Task to complete: Could you output only the lines from the one containing "108Q416 109 417" through the last line of the data, both included?

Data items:
========================================
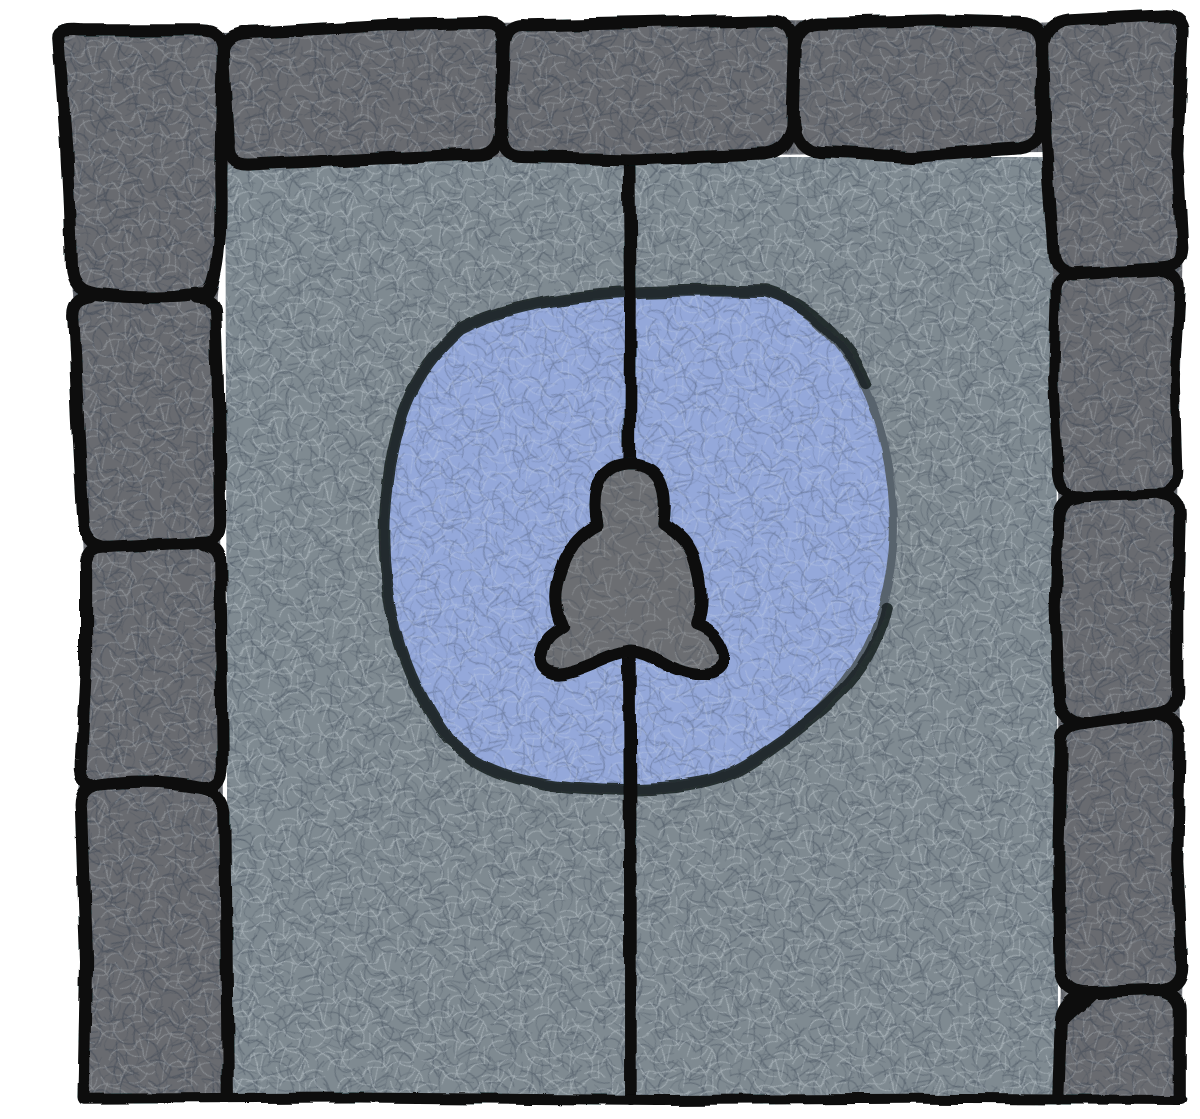
<!DOCTYPE html>
<html lang="en">
<head>
<meta charset="utf-8">
<title>Stone doorway with seated figure</title>
<style>
:root {
  --paper: #ffffff;
  --ink: #0d1111;
  --ink-soft: #20282a;
  --stone: #696b70;
  --door: #7f8a91;
  --medallion: #94a8da;
  --figure: #6c6e72;
  --scratch-dark: #2f3a4a;
  --scratch-light: #dfe7ec;
}
html, body { margin: 0; background: var(--paper); overflow: hidden; }
.doorway { display: block; width: 1200px; height: 1119px; }
.stone { fill: var(--stone); }
.door { fill: var(--door); }
.medallion { fill: var(--medallion); }
.figure { fill: var(--figure); }
.outline { fill: none; stroke: var(--ink); stroke-width: 4.8; stroke-linecap: round; stroke-linejoin: round; }
.medallion-outline { stroke: var(--ink-soft); stroke-width: 4.6; opacity: .93; }
.medallion-edge { stroke: #59636d; stroke-width: 3.2; }
.seam { stroke-width: 5; }
.thin { stroke-width: 4; }
.scratch { fill: none; stroke-width: .55; stroke-linecap: round; }
.scratch-dark { stroke: var(--scratch-dark); }
.scratch-light { stroke: var(--scratch-light); }
.grain-dark { fill: url(#grainDark); }
.grain-dark-turned { fill: url(#grainDarkTurned); }
.grain-light { fill: url(#grainLight); }
</style>
</head>
<body>
<svg class="doorway" viewBox="0 0 474 442" role="img" aria-label="Stone-framed double door with a blue medallion and a seated grey figure">
  <defs>
    <path id="scratches" d="M2 4q6-5 11 1t9 0M14 2q-3 8 4 12M25 3q8 2 7 9M36 5q5-4 10 2M5 12q7 1 8 8t6 6M22 11q-6 6-1 12M30 14q7-4 12 2t8-1M40 9q-2 9 5 12M3 22q5 6 12 2M17 21q8-1 10 6M29 20q-4 7 2 12t9 0M43 20q5 5 1 12M2 31q8-3 11 4M12 29q1 8 9 9M24 30q6-4 11 1M34 29q2 9-5 12M39 33q7 0 10 6M4 40q6-5 10 0t8 3M17 37q-5 5-2 12M26 39q8 1 8 9M37 41q5-4 11 1M43 38q-4 6 1 12M7 6q-4 7 1 13M18 7q6-3 10 2t10-1M33 23q5 4 11 1M9 34q-2 6 4 11M21 44q5-3 10 2M46 5q-2 6 3 10M10 16l9 5M27 25l-8 8M35 35l9-6M20 16l8-7M6 26l3 9M31 46l6-8M41 14l-9 6M46 26l-8 4M12 42l8-5M1 17l8-4M24 5l-4 9M38 2l-6 8"/>
    <g id="scratchTile" class="scratch">
      <use href="#scratches"/>
      <use href="#scratches" x="-48"/>
      <use href="#scratches" y="-48"/>
      <use href="#scratches" x="-48" y="-48"/>
    </g>
    <pattern id="grainDark" width="48" height="48" patternUnits="userSpaceOnUse" patternTransform="rotate(17) scale(.83)">
      <use href="#scratchTile" class="scratch-dark"/>
    </pattern>
    <pattern id="grainDarkTurned" width="48" height="48" patternUnits="userSpaceOnUse" patternTransform="rotate(73) scale(.71)">
      <use href="#scratchTile" class="scratch-dark"/>
    </pattern>
    <pattern id="grainLight" width="48" height="48" patternUnits="userSpaceOnUse" patternTransform="rotate(-38) scale(.67)">
      <use href="#scratchTile" class="scratch-light"/>
    </pattern>
    <filter id="handDrawn" x="0" y="0" width="474" height="442" filterUnits="userSpaceOnUse">
      <feTurbulence type="fractalNoise" baseFrequency=".06" numOctaves="2" seed="4" result="wobble"/>
      <feDisplacementMap in="SourceGraphic" in2="wobble" scale="3" xChannelSelector="R" yChannelSelector="G"/>
    </filter>

    <path id="doorShape" d="M89 62H417L418 434H90Z"/>
    <path id="frameShape" d="M23 14Q24 11 30 12L88 13 198 9 314 8 411 9 467 6 467 106 465 195 466 284 467 391 466 434H418L419 392 418 285 418 196 416 107 413 60 315 61 198 62 90 65 86 118 87 215 88 312 90 434H33L31 311 33 217 29 118 28 106Q27 60 23 14Z"/>
    <path id="medallionShape" d="M182 130C208 116 252 114 302 115C342 129 354 178 353 212C351 252 332 275 310 292C292 304 287 312 245 312C203 311 190 304 177 292C156 264 151 234 152 205C154 167 163 146 182 130Z"/>
    <path id="figureShape" d="M236 207C233 191 239 183 250 183C261 184 264 193 262 207C271 213 272 216 274 220C278 231 277 241 275 247C281 249 286 254 286 261C284 267 276 267 270 265C261 263 257 257 249 257C241 258 236 262 226 265C218 268 212 264 214 258C215 252 219 250 222 248C217 237 220 228 223 221C226 215 230 210 236 207Z"/>
  </defs>

  <g id="door">
    <use href="#doorShape" class="door"/>
    <use href="#doorShape" class="grain-dark" opacity=".33"/>
    <use href="#doorShape" class="grain-dark-turned" opacity=".25"/>
    <use href="#doorShape" class="grain-light" opacity=".42"/>
  </g>

  <g id="medallion">
    <use href="#medallionShape" class="medallion"/>
    <use href="#medallionShape" class="grain-dark" opacity=".26"/>
    <use href="#medallionShape" class="grain-dark-turned" opacity=".16"/>
    <use href="#medallionShape" class="grain-light" opacity=".3"/>
    <g filter="url(#handDrawn)">
      <use href="#medallionShape" class="outline medallion-edge"/>
      <path class="outline medallion-outline" d="M350 240C345 264 329 278 310 292C292 304 287 312 245 312C203 311 190 304 177 292C156 264 151 234 152 205C154 167 163 146 182 130C208 116 252 114 302 115C322 121 334 134 342 151"/>
    </g>
  </g>

  <path id="door-seam" class="outline seam" filter="url(#handDrawn)" d="M248.500 65L249 120 248.500 240 249 350 249 434"/>

  <g id="seated-figure">
    <use href="#figureShape" class="figure"/>
    <use href="#figureShape" class="grain-dark" opacity=".25"/>
    <use href="#figureShape" class="grain-light" opacity=".25"/>
    <use href="#figureShape" class="outline" filter="url(#handDrawn)"/>
  </g>

  <g id="stone-frame">
    <use href="#frameShape" class="stone"/>
    <use href="#frameShape" class="grain-dark" opacity=".4"/>
    <use href="#frameShape" class="grain-dark-turned" opacity=".25"/>
    <use href="#frameShape" class="grain-light" opacity=".3"/>
    <g class="outline" filter="url(#handDrawn)">
      <g id="left-blocks">
        <path d="M23 15Q23 11 32 12L80 12Q88 12 88 20L87 70Q88 108 82 116Q60 119 38 116Q28 115 28 105Q27 60 23 15Z"/>
        <path d="M36 117Q28 118 29 126L31 170 33 207Q34 216 43 216L80 214Q87 214 87 206L86 150 85 124Q85 118 78 118"/>
        <path d="M40 216Q33 217 34 225L34 262 32 300Q31 310 38 310Q60 307 80 311Q88 311 88 302L87 222Q87 216 80 215"/>
        <path d="M38 310Q31 312 32 320L34 380 33 433M80 311Q88 313 89 321L90 433"/>
      </g>
      <g id="top-blocks">
        <path d="M88 20Q89 13 98 13L150 10 192 9Q199 9 199 17L198 50Q198 60 190 61L140 63 98 65Q89 65 90 56Z"/>
        <path d="M199 17Q200 9 208 10L260 9 304 8Q314 8 314 17L313 50Q311 60 302 61L250 63 206 62Q198 62 198 52"/>
        <path d="M314 18Q316 8 326 9L370 8 403 9Q412 9 412 18L411 50Q410 58 402 59L360 62 324 60Q315 59 314 48"/>
      </g>
      <g id="right-blocks">
        <path d="M412 18Q413 9 422 8L460 6Q468 6 467 14L465 60 467 98Q467 106 459 106L424 108Q416 107 416 98L413 55Z"/>
        <path class="thin" d="M423 108Q416 109 417 117L416 150 418 188Q419 196 427 196L457 195Q465 194 465 186L464 150 466 114Q466 108 459 107"/>
        <path d="M426 196Q418 197 418 205L417 240 418 276Q419 285 428 286L456 282Q465 281 465 273L465 240 466 203Q466 196 458 195"/>
        <path d="M428 286Q418 287 419 295L418 340 419 383Q420 391 428 392L458 391Q467 390 467 382L465 340 466 291Q466 284 458 282"/>
        <path d="M428 392Q419 397 419 404L418 434M458 391Q466 393 466 399L466 434M419 404L431 393"/>
      </g>
      <path id="threshold" class="thin" d="M33 434L140 433.500 260 434.500 360 434 467 434.500"/>
    </g>
  </g>
</svg>
</body>
</html>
========================================
Solved problem:
        <path class="thin" d="M423 108Q416 109 417 117L416 150 418 188Q419 196 427 196L457 195Q465 194 465 186L464 150 466 114Q466 108 459 107"/>
        <path d="M426 196Q418 197 418 205L417 240 418 276Q419 285 428 286L456 282Q465 281 465 273L465 240 466 203Q466 196 458 195"/>
        <path d="M428 286Q418 287 419 295L418 340 419 383Q420 391 428 392L458 391Q467 390 467 382L465 340 466 291Q466 284 458 282"/>
        <path d="M428 392Q419 397 419 404L418 434M458 391Q466 393 466 399L466 434M419 404L431 393"/>
      </g>
      <path id="threshold" class="thin" d="M33 434L140 433.500 260 434.500 360 434 467 434.500"/>
    </g>
  </g>
</svg>
</body>
</html>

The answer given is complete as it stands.